Work request: Where a line in the entries below contains the word "palm", count it. Return the total alone.

Supplied information:
=====
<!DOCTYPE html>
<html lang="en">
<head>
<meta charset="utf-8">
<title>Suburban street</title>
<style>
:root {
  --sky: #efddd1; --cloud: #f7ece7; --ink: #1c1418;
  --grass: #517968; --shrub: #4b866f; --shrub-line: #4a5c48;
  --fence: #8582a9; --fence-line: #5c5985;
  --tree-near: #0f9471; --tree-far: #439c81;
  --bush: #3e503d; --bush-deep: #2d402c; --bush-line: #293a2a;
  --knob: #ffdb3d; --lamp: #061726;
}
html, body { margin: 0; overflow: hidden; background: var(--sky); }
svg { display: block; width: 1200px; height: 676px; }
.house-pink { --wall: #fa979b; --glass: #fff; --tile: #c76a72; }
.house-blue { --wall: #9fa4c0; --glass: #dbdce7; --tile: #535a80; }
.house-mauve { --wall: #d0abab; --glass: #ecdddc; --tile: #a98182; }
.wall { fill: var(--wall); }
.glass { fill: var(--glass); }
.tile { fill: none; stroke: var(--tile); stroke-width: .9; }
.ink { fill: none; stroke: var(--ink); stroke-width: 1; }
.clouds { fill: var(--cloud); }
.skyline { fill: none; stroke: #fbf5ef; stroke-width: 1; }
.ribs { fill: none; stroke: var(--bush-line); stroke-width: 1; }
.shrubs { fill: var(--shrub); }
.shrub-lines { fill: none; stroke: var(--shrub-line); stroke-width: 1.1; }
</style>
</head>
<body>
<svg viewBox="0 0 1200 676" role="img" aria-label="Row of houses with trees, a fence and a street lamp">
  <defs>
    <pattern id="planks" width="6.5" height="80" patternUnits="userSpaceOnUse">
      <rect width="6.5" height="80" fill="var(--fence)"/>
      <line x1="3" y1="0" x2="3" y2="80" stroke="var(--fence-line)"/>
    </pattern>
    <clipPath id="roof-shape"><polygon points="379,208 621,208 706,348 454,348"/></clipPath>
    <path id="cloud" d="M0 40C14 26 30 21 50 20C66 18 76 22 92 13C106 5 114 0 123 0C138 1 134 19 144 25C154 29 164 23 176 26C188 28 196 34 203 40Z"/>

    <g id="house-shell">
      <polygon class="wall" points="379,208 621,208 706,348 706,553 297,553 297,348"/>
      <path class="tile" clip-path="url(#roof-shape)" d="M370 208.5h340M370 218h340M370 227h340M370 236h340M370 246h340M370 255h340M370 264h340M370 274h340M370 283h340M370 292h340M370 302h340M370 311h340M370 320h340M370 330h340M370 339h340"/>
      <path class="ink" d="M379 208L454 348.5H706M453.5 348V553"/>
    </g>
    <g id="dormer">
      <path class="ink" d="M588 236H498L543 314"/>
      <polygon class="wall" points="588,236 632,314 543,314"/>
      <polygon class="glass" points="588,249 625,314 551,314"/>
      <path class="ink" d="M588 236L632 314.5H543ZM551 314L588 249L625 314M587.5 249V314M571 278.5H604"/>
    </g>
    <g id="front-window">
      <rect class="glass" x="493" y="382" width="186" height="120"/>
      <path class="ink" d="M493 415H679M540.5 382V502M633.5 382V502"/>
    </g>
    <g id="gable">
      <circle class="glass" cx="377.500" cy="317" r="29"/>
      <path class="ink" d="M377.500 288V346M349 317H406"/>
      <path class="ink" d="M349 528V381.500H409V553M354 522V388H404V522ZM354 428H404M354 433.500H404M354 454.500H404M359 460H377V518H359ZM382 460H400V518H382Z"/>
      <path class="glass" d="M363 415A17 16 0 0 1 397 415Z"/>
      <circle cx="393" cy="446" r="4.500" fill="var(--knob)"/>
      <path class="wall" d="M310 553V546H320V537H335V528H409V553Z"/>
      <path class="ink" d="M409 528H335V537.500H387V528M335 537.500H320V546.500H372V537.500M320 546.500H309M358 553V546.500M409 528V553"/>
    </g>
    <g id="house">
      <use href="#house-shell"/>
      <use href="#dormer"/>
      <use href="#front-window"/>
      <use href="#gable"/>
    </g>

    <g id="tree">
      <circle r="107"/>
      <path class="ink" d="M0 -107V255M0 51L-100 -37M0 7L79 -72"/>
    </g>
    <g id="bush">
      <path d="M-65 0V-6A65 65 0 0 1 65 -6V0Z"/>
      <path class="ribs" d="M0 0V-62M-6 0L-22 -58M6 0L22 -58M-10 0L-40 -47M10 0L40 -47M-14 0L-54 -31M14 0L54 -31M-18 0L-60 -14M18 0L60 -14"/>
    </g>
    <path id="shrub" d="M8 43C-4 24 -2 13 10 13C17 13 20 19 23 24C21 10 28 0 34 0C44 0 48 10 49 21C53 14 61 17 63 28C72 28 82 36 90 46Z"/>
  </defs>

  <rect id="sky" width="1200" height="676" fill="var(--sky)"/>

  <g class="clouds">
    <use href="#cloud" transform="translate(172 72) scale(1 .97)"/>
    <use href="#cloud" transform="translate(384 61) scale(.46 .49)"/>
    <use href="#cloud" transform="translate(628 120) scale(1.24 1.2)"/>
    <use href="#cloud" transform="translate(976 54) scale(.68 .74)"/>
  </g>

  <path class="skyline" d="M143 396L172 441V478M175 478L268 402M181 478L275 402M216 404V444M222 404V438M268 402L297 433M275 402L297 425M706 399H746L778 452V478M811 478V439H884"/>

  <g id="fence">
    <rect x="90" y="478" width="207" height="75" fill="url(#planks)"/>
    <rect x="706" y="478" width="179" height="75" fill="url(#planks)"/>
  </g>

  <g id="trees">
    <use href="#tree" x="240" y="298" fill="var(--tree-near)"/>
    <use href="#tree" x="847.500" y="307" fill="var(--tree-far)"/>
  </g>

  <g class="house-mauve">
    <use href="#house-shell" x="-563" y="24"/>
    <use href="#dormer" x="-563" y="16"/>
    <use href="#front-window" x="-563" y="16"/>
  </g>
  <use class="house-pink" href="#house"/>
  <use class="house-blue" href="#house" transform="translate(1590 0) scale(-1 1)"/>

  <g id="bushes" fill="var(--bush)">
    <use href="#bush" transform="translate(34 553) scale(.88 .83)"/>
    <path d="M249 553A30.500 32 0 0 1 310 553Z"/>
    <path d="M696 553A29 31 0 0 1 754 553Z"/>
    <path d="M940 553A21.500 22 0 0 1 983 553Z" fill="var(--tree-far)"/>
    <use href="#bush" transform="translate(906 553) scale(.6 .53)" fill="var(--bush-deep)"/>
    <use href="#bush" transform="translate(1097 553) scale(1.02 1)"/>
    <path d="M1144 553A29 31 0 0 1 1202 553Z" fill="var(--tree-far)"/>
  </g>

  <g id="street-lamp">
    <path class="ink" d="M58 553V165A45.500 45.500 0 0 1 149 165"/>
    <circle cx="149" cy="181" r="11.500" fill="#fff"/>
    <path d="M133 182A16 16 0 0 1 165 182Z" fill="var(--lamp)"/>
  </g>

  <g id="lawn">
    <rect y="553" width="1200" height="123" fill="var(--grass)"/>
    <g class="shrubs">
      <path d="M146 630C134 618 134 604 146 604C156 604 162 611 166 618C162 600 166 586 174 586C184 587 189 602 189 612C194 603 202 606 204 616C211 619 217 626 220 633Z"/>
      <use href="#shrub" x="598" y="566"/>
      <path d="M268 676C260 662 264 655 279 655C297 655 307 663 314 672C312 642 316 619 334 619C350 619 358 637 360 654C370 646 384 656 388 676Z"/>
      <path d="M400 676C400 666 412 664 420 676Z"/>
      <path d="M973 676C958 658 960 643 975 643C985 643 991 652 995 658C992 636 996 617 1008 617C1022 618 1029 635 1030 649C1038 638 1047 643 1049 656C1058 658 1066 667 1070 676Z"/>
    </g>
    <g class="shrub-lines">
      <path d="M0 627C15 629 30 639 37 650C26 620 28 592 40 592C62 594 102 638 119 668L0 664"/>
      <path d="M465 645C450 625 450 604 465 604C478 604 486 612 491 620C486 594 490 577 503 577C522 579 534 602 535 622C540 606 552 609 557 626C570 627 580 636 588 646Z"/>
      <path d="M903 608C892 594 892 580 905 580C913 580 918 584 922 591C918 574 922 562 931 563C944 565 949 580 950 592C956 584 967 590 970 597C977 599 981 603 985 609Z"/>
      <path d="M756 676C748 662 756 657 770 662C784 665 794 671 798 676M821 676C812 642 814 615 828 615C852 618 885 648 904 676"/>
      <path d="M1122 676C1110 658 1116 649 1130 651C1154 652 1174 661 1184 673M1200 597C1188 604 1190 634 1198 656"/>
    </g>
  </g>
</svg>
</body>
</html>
=====
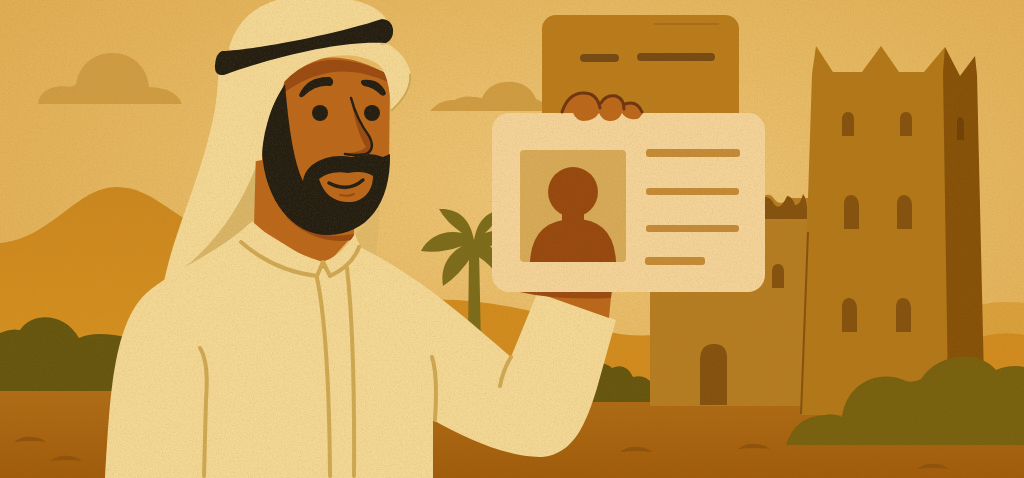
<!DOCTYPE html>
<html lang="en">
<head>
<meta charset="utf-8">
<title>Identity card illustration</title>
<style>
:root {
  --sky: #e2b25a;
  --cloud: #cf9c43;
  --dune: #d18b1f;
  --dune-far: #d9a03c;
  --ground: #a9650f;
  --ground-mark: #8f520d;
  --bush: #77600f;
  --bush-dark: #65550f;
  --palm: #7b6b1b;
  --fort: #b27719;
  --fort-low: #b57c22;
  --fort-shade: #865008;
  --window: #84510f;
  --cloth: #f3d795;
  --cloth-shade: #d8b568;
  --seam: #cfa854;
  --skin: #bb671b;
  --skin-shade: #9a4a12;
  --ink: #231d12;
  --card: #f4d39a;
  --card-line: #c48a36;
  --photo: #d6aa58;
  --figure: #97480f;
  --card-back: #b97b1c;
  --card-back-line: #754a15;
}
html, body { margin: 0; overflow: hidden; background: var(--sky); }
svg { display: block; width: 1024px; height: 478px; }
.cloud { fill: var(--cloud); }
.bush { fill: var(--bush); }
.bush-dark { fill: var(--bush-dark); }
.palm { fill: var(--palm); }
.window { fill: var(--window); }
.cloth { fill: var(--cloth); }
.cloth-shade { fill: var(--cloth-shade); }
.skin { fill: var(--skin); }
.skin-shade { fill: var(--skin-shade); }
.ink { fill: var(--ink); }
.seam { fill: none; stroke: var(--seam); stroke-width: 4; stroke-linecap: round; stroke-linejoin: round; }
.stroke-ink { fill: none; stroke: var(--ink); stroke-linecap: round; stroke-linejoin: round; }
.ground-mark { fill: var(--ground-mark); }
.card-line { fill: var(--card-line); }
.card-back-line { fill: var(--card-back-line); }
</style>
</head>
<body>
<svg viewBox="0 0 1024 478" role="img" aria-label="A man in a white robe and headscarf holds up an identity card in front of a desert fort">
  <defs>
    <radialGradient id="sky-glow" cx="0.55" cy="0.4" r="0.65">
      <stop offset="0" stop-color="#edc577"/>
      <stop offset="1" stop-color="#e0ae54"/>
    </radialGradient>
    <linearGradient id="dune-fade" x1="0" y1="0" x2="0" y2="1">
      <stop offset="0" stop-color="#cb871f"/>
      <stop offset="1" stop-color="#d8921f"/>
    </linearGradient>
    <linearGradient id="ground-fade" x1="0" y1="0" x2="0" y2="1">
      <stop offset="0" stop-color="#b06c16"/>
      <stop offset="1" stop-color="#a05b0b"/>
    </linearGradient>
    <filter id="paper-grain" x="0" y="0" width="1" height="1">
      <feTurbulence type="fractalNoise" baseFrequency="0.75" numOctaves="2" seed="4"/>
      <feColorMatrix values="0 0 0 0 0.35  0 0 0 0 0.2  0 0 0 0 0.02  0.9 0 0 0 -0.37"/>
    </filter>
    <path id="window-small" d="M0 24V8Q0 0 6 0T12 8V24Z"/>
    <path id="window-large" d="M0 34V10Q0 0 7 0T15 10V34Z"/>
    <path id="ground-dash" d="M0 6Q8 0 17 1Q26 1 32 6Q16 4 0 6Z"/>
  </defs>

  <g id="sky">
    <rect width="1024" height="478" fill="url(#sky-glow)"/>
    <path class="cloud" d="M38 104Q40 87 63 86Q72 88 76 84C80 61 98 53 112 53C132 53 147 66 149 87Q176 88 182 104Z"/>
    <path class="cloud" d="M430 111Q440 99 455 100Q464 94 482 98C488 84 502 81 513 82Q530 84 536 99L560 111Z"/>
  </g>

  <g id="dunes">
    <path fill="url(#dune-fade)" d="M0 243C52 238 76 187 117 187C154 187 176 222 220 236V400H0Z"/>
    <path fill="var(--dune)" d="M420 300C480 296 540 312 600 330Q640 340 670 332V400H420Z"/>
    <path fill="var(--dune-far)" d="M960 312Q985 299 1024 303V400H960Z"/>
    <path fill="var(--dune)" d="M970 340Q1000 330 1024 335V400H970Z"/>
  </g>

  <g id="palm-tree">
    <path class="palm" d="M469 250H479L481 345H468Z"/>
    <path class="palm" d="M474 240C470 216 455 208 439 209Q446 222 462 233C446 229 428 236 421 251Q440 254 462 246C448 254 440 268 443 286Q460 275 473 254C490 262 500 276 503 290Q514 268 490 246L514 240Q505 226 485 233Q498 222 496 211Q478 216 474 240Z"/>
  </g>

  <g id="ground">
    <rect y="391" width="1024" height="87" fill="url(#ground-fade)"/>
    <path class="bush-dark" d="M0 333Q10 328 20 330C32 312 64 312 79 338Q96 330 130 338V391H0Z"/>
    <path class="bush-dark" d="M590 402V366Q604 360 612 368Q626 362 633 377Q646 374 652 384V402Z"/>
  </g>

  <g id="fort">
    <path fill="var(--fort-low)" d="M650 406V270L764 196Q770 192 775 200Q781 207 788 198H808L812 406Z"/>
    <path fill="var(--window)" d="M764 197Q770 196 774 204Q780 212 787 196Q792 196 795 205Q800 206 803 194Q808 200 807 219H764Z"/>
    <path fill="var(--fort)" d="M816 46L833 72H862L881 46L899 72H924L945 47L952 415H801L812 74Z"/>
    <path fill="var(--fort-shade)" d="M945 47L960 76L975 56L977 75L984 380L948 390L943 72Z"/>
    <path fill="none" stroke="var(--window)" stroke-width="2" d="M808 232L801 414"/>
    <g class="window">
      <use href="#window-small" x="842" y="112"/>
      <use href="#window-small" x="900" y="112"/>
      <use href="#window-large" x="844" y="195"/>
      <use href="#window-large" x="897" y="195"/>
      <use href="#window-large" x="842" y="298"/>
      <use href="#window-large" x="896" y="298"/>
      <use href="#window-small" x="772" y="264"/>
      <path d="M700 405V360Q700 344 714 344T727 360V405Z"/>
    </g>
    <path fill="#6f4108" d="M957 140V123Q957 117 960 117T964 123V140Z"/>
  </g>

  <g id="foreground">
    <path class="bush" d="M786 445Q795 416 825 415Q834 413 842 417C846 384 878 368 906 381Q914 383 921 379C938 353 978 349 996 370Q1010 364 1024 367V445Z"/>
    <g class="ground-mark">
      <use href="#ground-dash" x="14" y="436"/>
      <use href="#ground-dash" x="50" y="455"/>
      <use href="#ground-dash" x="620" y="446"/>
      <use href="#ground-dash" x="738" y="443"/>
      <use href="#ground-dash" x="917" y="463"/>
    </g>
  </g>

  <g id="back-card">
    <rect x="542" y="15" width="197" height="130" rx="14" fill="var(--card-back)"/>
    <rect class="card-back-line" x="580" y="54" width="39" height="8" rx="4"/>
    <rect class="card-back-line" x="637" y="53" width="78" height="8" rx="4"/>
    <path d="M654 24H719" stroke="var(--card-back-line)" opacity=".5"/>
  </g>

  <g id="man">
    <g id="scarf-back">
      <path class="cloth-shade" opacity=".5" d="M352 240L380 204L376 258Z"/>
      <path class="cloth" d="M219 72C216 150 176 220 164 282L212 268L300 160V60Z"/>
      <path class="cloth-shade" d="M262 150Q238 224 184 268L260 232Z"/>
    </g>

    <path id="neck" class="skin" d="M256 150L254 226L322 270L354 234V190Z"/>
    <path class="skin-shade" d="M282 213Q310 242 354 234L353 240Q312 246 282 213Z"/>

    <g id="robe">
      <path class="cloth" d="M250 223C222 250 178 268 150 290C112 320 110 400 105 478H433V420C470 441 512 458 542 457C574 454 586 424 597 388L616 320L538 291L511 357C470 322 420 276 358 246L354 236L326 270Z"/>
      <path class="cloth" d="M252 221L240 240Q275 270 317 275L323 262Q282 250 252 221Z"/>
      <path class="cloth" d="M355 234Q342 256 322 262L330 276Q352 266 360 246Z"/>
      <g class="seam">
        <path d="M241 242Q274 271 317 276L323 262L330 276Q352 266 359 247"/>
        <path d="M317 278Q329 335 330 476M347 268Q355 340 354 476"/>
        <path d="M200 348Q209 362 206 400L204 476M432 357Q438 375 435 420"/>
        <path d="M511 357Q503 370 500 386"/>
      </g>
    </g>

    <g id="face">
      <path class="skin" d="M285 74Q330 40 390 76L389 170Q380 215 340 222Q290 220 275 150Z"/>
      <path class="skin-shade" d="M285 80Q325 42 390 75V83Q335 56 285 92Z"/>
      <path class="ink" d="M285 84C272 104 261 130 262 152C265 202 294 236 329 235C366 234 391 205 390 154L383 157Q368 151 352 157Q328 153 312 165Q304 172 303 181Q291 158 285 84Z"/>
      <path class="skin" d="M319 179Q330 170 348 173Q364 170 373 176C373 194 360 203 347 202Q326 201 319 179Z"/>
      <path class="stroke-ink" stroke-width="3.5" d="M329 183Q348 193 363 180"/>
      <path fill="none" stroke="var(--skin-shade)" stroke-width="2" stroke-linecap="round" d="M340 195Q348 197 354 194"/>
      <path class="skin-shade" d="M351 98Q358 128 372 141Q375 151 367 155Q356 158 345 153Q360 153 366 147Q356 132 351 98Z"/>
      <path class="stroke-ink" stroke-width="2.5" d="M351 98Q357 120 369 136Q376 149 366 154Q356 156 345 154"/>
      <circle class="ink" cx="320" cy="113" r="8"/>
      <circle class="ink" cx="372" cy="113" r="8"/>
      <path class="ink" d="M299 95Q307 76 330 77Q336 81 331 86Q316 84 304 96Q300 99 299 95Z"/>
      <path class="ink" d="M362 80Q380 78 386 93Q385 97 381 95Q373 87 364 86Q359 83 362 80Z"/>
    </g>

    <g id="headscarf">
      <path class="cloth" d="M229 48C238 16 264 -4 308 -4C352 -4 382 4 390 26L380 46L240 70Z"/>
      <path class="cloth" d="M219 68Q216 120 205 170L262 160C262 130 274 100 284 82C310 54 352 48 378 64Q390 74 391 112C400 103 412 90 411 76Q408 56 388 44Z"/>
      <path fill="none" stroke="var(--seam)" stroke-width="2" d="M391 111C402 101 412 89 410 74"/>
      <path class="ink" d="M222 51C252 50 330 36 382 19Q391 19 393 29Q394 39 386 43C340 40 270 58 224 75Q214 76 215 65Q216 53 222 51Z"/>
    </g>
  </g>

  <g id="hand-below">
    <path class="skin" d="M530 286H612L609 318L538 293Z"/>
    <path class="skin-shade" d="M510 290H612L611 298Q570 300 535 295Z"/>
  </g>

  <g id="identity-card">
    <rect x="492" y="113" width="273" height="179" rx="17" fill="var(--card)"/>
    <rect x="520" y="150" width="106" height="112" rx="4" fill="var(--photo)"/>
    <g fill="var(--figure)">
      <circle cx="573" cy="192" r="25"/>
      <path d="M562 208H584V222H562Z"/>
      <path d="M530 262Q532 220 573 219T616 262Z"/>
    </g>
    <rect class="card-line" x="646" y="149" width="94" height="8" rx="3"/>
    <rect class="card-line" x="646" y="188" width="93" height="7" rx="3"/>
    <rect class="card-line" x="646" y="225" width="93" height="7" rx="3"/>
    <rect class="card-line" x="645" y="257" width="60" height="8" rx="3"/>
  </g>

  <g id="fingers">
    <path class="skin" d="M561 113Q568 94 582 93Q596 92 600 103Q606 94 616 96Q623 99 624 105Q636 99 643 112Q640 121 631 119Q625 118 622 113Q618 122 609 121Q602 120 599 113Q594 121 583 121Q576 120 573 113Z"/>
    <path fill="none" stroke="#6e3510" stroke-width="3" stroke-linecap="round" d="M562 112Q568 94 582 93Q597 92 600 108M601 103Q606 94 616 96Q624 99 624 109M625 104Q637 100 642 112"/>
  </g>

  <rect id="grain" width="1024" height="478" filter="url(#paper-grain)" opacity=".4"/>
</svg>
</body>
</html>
=====
Answer to this exercise: 5